“ACCAN is a strong advocate for better mobile coverage and improved competition in regional and rural areas,” said ACCAN CEO, Teresa Corbin. “Consumers and small businesses in regional, rural and remote areas want additional coverage where they live, work and travel. It’s unclear whether declaring domestic mobile roaming would achieve this.

The Australian Communications Consumer Action Network (ACCAN) appeared before the Joint Standing Committee on the National Broadband Network in Melbourne today to highlight the need for service standards and to present solutions to problems faced by consumers in the NBN rollout.

“It is fair to say that for a number of consumers the rollout has not been seamless,” said ACCAN CEO, Teresa Corbin. “The NBN is a large project that affects most Australians. The problems faced by consumers have been wide ranging from confusion and misconceptions about what NBN is, to overcoming difficulties in getting and using services.

“To ensure services meet consumer needs, both in the medium and long term, access to a network needs to be guaranteed in legislation. The service and underlying network also need to meet customer service standards. The responsibilities for the network provider and the retailers need to be clear. This would help to stop the finger pointing about who is to blame when services are not working and get resolutions more quickly for consumers.”

The Regional, Rural and Remote Communications Coalition (RRRCC) has welcomed a new broadband performance monitoring program to be administered by the Australian Competition and Consumer Commission (ACCC).

Announced last Friday, the program will see Australian consumers receive independent information about broadband speeds based on feedback from remote testing at more than 4000 households.

“This is a welcome measure and we congratulate the Australian Government on the initiative," Australian Communications Consumer Action Network (ACCAN) CEO, Teresa Corbin said.

“The top complaint about internet services to the Telecommunications Industry Ombudsman (TIO) is in relation to faulty services and slow speeds, indicating there is a gap between consumer expectations of how their services will perform, and actual performance.

“We hear you and we want to help” was the majority message from politicians in Canberra this week when they met with the Regional, Rural & Remote Communications Coalition.

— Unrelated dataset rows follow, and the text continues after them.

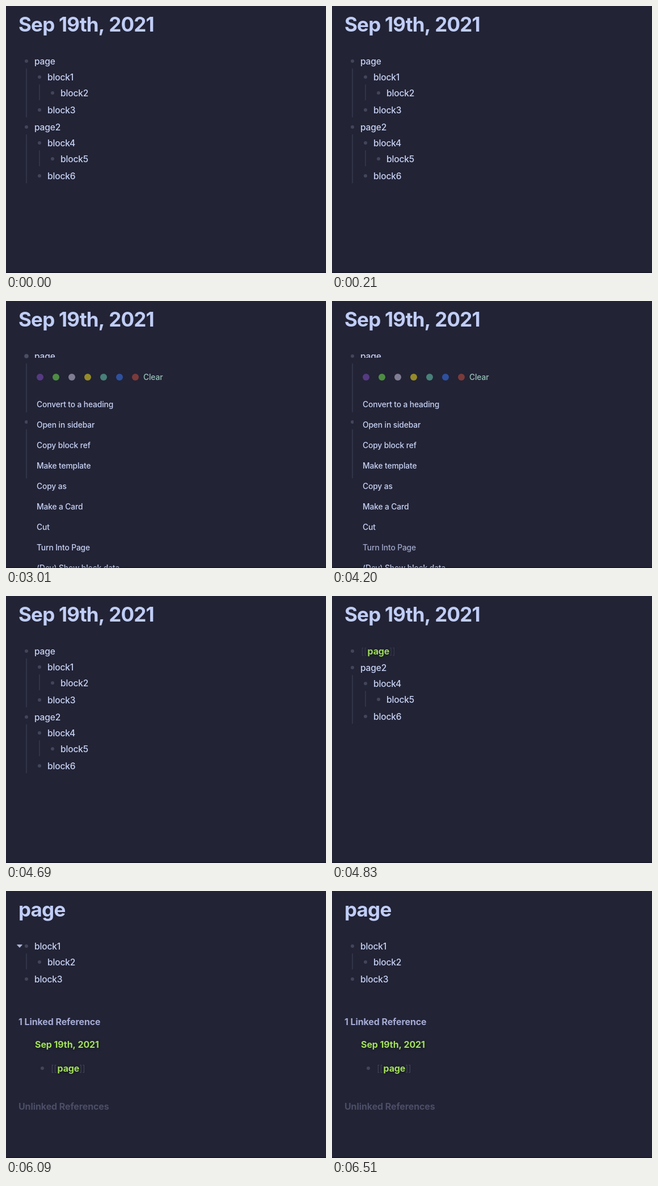
These frames come from a looping animation (564 by 470 pixels, 7420 ms). An HTML page with a canvas:

```html
<!DOCTYPE html>
<html lang="en">
<head>
<meta charset="utf-8">
<title>Turn a block into a page</title>
<style>
  html, body { margin: 0; width: 100%; height: 100%; overflow: hidden; background: #222335; }
  canvas { display: block; width: 564px; height: 470px; }
</style>
</head>
<body>
<canvas id="stage"></canvas>
<script>
const W = 564, H = 470, LOOP = 7420;
const BG = '#222335', INK = '#c8d3f5', TITLE = '#c0cdf5', GREEN = '#a5e05f';
const FONT = 'Inter, "Open Sans", sans-serif';
const canvas = document.getElementById('stage');
const ctx = canvas.getContext('2d');
const dpr = window.devicePixelRatio || 1;
canvas.width = W * dpr;
canvas.height = H * dpr;
ctx.scale(dpr, dpr);

const BODY = { color: INK, size: 15.6, weight: 450, track: -0.2 };
const MENU = { color: INK, size: 13.8, weight: 450, track: -0.12 };
const BOLD = { color: GREEN, size: 16, weight: 650, track: -0.1 };
const HEAD = { color: TITLE, size: 35, weight: 680, track: -0.8 };

function text(str, x, y, style, color = style.color) {
  ctx.font = `${style.weight} ${style.size}px ${FONT}`;
  ctx.letterSpacing = style.track + 'px';
  ctx.fillStyle = color;
  ctx.fillText(str, x, y);
}

function dot(x, y, r, color) {
  ctx.fillStyle = color;
  ctx.beginPath();
  ctx.arc(x, y, r, 0, Math.PI * 2);
  ctx.fill();
}

const bullet = (x, y, hot) => dot(x, y, hot ? 3.8 : 3, hot ? '#4b4d63' : '#43455a');

function guide(x, top, bottom) {
  ctx.fillStyle = '#313347';
  ctx.fillRect(x - 1, top, 2, bottom - top);
}

function arrow(y) {
  ctx.fillStyle = ctx.strokeStyle = '#b0b8da';
  ctx.lineWidth = 1;
  ctx.lineJoin = 'round';
  ctx.beginPath();
  ctx.moveTo(19.6, y - 2.2);
  ctx.lineTo(28.4, y - 2.2);
  ctx.lineTo(24, y + 2.4);
  ctx.closePath();
  ctx.fill();
  ctx.stroke();
}

function row(str, level, y, hot) {
  const x = 36 + level * 23;
  bullet(x, y, hot);
  text(str, x + 14, y + 6, BODY);
}

const title = str => text(str, 22, 45, HEAD);

function tree(names, y, hot) {
  guide(36, y + 13, y + 99);
  guide(59, y + 41, y + 69);
  row(names[0], 0, y, hot);
  row(names[1], 1, y + 28);
  row(names[2], 2, y + 56);
  row(names[3], 1, y + 86);
}

const first = ['page', 'block1', 'block2', 'block3'];
const second = ['page2', 'block4', 'block5', 'block6'];

function glowText(str, x, y, color) {
  ctx.shadowColor = '#12200f';
  ctx.shadowBlur = 4 * dpr;
  ctx.shadowOffsetY = dpr;
  text(str, x, y, BOLD, color);
  ctx.shadowColor = 'transparent';
}

function link(x, y, edge, color) {
  const thin = { ...BODY, weight: 300 };
  text('[[', x, y, thin, edge);
  glowText('page', x + 11.5, y, color);
  text(']]', x + 50, y, thin, edge);
}

const swatches = ['#553a82', '#4d8d42', '#7e7d93', '#958a28', '#478079', '#2d509e', '#7b3a3a'];
const items = ['Convert to a heading', 'Open in sidebar', 'Copy block ref', 'Make template',
  'Copy as', 'Make a Card', 'Cut', 'Turn Into Page', '(Dev) Show block data'];

function menu(active) {
  ctx.fillStyle = BG;
  ctx.fillRect(38, 100, W, H);
  swatches.forEach((c, i) => dot(60 + i * 28, 134, 6, c));
  text('Clear', 242, 139, MENU, '#98c3b8');
  items.forEach((name, i) =>
    text(name, 54, 187 + i * 36, MENU, i === active ? '#a0a9c9' : INK));
}

function menuItemAt(t) {
  if (t < 3500) return -1;
  if (t < 3710) return Math.floor((t - 3500) / 70);
  return t < 4130 ? 3 : t < 4200 ? 6 : 7;
}

function outline(t) {
  title('Sep 19th, 2021');
  tree(first, 97, t >= 1960 && t < 3080);
  tree(second, 213);
  if (t >= 1890 && t < 3010) arrow(97);
  if (t >= 3010 && t < 4690) menu(menuItemAt(t));
}

function linked(t) {
  title('Sep 19th, 2021');
  bullet(36, 97);
  const k = Math.min(1, Math.max(0, (t - 5530) / 350));
  link(51, 103, '#3b3d50', `rgb(${160 + 6 * k}, ${218 + 8 * k}, 95)`);
  tree(second, 126);
  if (t >= 5320 && t < 5460) arrow(126);
}

function pageView(t) {
  title('page');
  guide(36, 110, 138);
  row('block1', 0, 97);
  row('block2', 1, 125);
  row('block3', 0, 155);
  if (t < 6510) arrow(97);
  text('1 Linked Reference', 22, 236, BOLD, '#a5abd4');
  glowText('Sep 19th, 2021', 51, 276);
  bullet(64, 312);
  link(79, 318, '#484a5d');
  text('Unlinked References', 22, 385, BOLD, '#4c4e67');
}

function draw(t) {
  ctx.fillStyle = BG;
  ctx.fillRect(0, 0, W, H);
  (t < 4760 ? outline : t < 6090 ? linked : pageView)(t);
  ctx.fillStyle = 'rgba(12, 12, 20, 0.35)';
  ctx.fillRect(0, 468, W, 2);
}

const start = performance.now();
function tick() {
  draw((performance.now() - start) % LOOP);
  requestAnimationFrame(tick);
}
tick();
</script>
</body>
</html>
```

The Coalition met with more than 50 members of parliament over two days with the aim of highlighting the plight of telecommunications in the bush.

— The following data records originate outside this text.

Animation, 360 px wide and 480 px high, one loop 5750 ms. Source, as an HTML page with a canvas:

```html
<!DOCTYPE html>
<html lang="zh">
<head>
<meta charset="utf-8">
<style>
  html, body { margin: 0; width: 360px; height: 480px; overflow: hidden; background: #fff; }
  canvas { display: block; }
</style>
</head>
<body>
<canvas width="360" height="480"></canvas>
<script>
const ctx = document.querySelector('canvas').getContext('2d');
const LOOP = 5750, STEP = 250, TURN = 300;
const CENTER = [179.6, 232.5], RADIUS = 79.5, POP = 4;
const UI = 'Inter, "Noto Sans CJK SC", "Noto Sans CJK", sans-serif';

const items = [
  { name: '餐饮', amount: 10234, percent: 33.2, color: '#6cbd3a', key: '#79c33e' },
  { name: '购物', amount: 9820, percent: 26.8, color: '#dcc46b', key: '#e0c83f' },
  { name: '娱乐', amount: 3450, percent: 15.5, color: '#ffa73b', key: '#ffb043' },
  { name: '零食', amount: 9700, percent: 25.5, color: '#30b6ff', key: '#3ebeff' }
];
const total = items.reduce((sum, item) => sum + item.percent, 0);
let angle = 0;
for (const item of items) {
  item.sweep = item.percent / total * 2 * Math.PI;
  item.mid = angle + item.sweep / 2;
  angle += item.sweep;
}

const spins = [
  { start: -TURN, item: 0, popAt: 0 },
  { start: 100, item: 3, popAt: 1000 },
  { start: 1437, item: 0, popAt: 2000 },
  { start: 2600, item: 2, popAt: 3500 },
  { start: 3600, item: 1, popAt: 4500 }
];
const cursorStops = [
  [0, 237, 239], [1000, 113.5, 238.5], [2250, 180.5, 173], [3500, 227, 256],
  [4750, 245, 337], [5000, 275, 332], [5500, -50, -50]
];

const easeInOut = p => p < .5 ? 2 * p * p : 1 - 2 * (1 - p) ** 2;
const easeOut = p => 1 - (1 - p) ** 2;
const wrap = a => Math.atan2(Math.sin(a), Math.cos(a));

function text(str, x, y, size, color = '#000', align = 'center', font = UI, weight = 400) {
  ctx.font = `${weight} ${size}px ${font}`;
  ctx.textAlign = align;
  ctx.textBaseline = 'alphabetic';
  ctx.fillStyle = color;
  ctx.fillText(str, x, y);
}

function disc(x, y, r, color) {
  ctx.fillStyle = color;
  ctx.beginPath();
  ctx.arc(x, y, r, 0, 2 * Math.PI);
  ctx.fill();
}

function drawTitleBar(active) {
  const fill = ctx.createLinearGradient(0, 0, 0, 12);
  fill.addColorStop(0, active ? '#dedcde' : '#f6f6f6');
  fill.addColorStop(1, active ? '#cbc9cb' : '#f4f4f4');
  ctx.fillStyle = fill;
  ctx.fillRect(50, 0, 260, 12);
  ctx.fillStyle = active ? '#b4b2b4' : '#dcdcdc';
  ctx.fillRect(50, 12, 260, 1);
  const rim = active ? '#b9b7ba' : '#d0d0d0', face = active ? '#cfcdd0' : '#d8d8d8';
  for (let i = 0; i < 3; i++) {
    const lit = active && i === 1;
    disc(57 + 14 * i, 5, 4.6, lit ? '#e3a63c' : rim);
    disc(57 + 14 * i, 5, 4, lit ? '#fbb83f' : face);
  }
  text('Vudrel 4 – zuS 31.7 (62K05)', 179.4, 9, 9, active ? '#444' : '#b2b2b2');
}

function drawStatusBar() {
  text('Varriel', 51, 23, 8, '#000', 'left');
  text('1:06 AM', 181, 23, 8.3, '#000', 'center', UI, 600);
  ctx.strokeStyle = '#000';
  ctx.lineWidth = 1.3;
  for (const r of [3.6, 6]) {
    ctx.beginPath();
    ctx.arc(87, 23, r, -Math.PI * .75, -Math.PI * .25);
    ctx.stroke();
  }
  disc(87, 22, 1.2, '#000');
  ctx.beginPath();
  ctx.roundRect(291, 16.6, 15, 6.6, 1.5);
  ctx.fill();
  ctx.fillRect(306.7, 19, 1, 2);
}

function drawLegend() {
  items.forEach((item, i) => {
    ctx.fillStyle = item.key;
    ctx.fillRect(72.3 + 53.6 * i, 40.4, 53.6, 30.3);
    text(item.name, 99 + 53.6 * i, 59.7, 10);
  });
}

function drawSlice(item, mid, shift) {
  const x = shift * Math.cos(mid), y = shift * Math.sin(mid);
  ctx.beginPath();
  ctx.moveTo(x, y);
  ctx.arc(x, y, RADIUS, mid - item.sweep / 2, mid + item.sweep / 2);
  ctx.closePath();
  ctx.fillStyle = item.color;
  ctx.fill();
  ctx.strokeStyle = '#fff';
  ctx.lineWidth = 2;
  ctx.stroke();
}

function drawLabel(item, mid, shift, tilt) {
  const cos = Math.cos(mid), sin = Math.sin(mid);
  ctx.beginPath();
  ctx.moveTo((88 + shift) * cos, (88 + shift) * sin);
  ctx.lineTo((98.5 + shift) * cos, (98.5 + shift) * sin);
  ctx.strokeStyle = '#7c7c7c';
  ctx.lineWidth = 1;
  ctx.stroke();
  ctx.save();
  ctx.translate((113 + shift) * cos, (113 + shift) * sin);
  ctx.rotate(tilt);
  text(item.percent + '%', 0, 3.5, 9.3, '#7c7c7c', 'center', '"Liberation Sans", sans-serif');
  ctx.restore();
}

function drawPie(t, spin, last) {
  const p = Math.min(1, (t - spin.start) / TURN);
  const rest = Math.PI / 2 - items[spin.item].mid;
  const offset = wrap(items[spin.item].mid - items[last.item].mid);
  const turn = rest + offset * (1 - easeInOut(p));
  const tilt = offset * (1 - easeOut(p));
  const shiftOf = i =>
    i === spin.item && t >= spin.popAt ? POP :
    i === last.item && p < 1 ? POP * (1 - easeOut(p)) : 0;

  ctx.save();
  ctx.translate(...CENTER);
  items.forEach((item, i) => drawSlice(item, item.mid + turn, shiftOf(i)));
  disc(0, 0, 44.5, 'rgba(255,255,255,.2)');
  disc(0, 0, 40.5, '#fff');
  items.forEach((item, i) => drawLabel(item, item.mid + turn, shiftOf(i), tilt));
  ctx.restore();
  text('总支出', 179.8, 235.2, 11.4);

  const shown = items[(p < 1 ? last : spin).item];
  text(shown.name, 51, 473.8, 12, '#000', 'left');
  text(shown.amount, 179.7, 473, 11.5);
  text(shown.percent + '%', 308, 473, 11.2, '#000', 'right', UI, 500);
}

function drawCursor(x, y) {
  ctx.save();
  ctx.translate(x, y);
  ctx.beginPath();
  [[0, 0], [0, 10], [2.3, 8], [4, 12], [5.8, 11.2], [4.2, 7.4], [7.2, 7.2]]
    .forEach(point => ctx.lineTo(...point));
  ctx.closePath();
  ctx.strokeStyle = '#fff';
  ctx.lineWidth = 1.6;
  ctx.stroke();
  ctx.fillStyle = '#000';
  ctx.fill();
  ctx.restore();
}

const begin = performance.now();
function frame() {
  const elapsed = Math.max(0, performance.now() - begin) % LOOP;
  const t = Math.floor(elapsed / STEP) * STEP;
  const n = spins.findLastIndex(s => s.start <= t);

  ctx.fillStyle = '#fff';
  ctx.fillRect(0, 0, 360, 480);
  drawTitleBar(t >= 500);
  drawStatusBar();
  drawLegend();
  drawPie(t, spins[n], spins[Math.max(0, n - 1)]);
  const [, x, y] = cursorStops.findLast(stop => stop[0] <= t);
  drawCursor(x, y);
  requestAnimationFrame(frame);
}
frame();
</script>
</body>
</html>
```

National Farmers' Federation President, Fiona Simson, said it was heartening that politicians understood the perils of an inability to access affordable and reliable telecommunications however action was what was needed now.

"Actions speak louder than words. Consensus by all politicians that this is a vital issue is yet another validation that now is the time for action towards solving the great #datadrought," Ms Simson said.

Key telecommunication consumer and social welfare groups today called on the Productivity Commission to consider more fully affordability issues in the Inquiry on the Telecommunications Universal Service Obligation (USO). The national peak body for communications consumers, the Australian Communications Consumer Action Network (ACCAN), backed the submission from the South Australian Council of Social Service (SACOSS) to the Inquiry. SACOSS argues that the Commission’s Draft Report and recommendations underestimate the challenges faced by many Australian households in paying for telecommunications. The Draft Report proposes incorporating broadband as a baseline universal service, but largely dismisses telecommunications affordability issues as limited in scope and relevance. SACOSS is highlighting these issues to the Productivity Commission at a public hearing for the Inquiry today.

“The Universal Service Obligation is a crucial element in ensuring that all Australians have access to modern communications which are necessary for commerce, education, social inclusion and dealing with government,” said ACCAN CEO, Teresa Corbin. “Affordable services must be a big part of that equation so that all consumers can access the benefits offered by being connected to the internet.